**WHAT THE TASK ASKS**.
Could you copy every record exactly as it appears?

**THE DATA**.
╭──

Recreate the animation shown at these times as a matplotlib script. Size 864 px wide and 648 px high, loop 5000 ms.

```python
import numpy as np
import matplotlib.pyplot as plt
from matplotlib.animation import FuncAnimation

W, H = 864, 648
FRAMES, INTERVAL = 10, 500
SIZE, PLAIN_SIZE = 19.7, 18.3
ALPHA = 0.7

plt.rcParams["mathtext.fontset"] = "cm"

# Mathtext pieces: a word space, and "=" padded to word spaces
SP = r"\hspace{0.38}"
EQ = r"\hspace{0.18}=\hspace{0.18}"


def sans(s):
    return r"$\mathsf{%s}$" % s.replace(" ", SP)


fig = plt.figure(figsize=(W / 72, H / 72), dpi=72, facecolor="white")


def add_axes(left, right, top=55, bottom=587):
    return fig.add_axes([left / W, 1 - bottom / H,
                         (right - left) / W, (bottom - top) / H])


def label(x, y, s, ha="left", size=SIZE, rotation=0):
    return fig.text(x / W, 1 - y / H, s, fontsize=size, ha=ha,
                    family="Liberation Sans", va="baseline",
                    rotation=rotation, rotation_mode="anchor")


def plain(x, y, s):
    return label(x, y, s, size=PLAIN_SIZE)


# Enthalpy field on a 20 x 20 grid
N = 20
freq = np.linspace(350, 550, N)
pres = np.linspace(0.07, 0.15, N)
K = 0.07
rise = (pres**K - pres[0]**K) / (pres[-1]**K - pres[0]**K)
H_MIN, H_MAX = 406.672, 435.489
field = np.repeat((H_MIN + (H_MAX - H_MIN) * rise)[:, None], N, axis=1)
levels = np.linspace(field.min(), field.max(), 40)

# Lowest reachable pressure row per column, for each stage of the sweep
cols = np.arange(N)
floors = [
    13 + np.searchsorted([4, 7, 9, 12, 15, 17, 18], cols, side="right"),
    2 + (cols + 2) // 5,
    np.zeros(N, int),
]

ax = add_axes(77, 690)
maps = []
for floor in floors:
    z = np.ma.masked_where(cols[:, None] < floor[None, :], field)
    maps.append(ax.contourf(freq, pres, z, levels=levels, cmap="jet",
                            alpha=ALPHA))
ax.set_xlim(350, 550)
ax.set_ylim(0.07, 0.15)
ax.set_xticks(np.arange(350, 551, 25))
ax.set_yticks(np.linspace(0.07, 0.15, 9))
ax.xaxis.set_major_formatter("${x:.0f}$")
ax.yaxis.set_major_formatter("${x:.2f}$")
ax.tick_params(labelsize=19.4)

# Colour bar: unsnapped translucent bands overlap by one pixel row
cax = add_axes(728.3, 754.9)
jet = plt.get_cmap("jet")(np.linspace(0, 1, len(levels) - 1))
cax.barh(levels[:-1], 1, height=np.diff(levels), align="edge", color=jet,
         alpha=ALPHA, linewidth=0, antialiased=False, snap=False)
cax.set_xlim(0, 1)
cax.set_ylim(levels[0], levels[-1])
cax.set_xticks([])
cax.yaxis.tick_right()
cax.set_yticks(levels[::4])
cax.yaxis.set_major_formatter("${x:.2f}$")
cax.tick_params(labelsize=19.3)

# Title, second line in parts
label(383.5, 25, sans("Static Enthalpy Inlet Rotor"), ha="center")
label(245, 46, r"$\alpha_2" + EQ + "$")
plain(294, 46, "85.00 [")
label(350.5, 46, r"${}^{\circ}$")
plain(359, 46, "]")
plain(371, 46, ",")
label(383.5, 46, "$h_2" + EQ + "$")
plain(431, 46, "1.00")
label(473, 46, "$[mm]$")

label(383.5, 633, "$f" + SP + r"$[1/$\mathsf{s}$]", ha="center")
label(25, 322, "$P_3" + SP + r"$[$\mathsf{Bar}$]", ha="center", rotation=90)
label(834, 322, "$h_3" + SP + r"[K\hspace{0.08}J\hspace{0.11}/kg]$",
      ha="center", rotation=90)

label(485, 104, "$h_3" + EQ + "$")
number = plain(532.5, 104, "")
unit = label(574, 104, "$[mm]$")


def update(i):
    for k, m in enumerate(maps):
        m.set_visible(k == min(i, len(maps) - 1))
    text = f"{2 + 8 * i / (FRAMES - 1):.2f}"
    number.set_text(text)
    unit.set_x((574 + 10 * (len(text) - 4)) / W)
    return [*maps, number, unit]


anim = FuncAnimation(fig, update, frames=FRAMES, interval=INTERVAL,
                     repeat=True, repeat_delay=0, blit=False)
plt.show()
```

╰──

**OUTPUT**.
Recreate the animation shown at these times as a matplotlib script. Size 864 px wide and 648 px high, loop 5000 ms.

```python
import numpy as np
import matplotlib.pyplot as plt
from matplotlib.animation import FuncAnimation

W, H = 864, 648
FRAMES, INTERVAL = 10, 500
SIZE, PLAIN_SIZE = 19.7, 18.3
ALPHA = 0.7

plt.rcParams["mathtext.fontset"] = "cm"

# Mathtext pieces: a word space, and "=" padded to word spaces
SP = r"\hspace{0.38}"
EQ = r"\hspace{0.18}=\hspace{0.18}"


def sans(s):
    return r"$\mathsf{%s}$" % s.replace(" ", SP)


fig = plt.figure(figsize=(W / 72, H / 72), dpi=72, facecolor="white")


def add_axes(left, right, top=55, bottom=587):
    return fig.add_axes([left / W, 1 - bottom / H,
                         (right - left) / W, (bottom - top) / H])


def label(x, y, s, ha="left", size=SIZE, rotation=0):
    return fig.text(x / W, 1 - y / H, s, fontsize=size, ha=ha,
                    family="Liberation Sans", va="baseline",
                    rotation=rotation, rotation_mode="anchor")


def plain(x, y, s):
    return label(x, y, s, size=PLAIN_SIZE)


# Enthalpy field on a 20 x 20 grid
N = 20
freq = np.linspace(350, 550, N)
pres = np.linspace(0.07, 0.15, N)
K = 0.07
rise = (pres**K - pres[0]**K) / (pres[-1]**K - pres[0]**K)
H_MIN, H_MAX = 406.672, 435.489
field = np.repeat((H_MIN + (H_MAX - H_MIN) * rise)[:, None], N, axis=1)
levels = np.linspace(field.min(), field.max(), 40)

# Lowest reachable pressure row per column, for each stage of the sweep
cols = np.arange(N)
floors = [
    13 + np.searchsorted([4, 7, 9, 12, 15, 17, 18], cols, side="right"),
    2 + (cols + 2) // 5,
    np.zeros(N, int),
]

ax = add_axes(77, 690)
maps = []
for floor in floors:
    z = np.ma.masked_where(cols[:, None] < floor[None, :], field)
    maps.append(ax.contourf(freq, pres, z, levels=levels, cmap="jet",
                            alpha=ALPHA))
ax.set_xlim(350, 550)
ax.set_ylim(0.07, 0.15)
ax.set_xticks(np.arange(350, 551, 25))
ax.set_yticks(np.linspace(0.07, 0.15, 9))
ax.xaxis.set_major_formatter("${x:.0f}$")
ax.yaxis.set_major_formatter("${x:.2f}$")
ax.tick_params(labelsize=19.4)

# Colour bar: unsnapped translucent bands overlap by one pixel row
cax = add_axes(728.3, 754.9)
jet = plt.get_cmap("jet")(np.linspace(0, 1, len(levels) - 1))
cax.barh(levels[:-1], 1, height=np.diff(levels), align="edge", color=jet,
         alpha=ALPHA, linewidth=0, antialiased=False, snap=False)
cax.set_xlim(0, 1)
cax.set_ylim(levels[0], levels[-1])
cax.set_xticks([])
cax.yaxis.tick_right()
cax.set_yticks(levels[::4])
cax.yaxis.set_major_formatter("${x:.2f}$")
cax.tick_params(labelsize=19.3)

# Title, second line in parts
label(383.5, 25, sans("Static Enthalpy Inlet Rotor"), ha="center")
label(245, 46, r"$\alpha_2" + EQ + "$")
plain(294, 46, "85.00 [")
label(350.5, 46, r"${}^{\circ}$")
plain(359, 46, "]")
plain(371, 46, ",")
label(383.5, 46, "$h_2" + EQ + "$")
plain(431, 46, "1.00")
label(473, 46, "$[mm]$")

label(383.5, 633, "$f" + SP + r"$[1/$\mathsf{s}$]", ha="center")
label(25, 322, "$P_3" + SP + r"$[$\mathsf{Bar}$]", ha="center", rotation=90)
label(834, 322, "$h_3" + SP + r"[K\hspace{0.08}J\hspace{0.11}/kg]$",
      ha="center", rotation=90)

label(485, 104, "$h_3" + EQ + "$")
number = plain(532.5, 104, "")
unit = label(574, 104, "$[mm]$")


def update(i):
    for k, m in enumerate(maps):
        m.set_visible(k == min(i, len(maps) - 1))
    text = f"{2 + 8 * i / (FRAMES - 1):.2f}"
    number.set_text(text)
    unit.set_x((574 + 10 * (len(text) - 4)) / W)
    return [*maps, number, unit]


anim = FuncAnimation(fig, update, frames=FRAMES, interval=INTERVAL,
                     repeat=True, repeat_delay=0, blit=False)
plt.show()
```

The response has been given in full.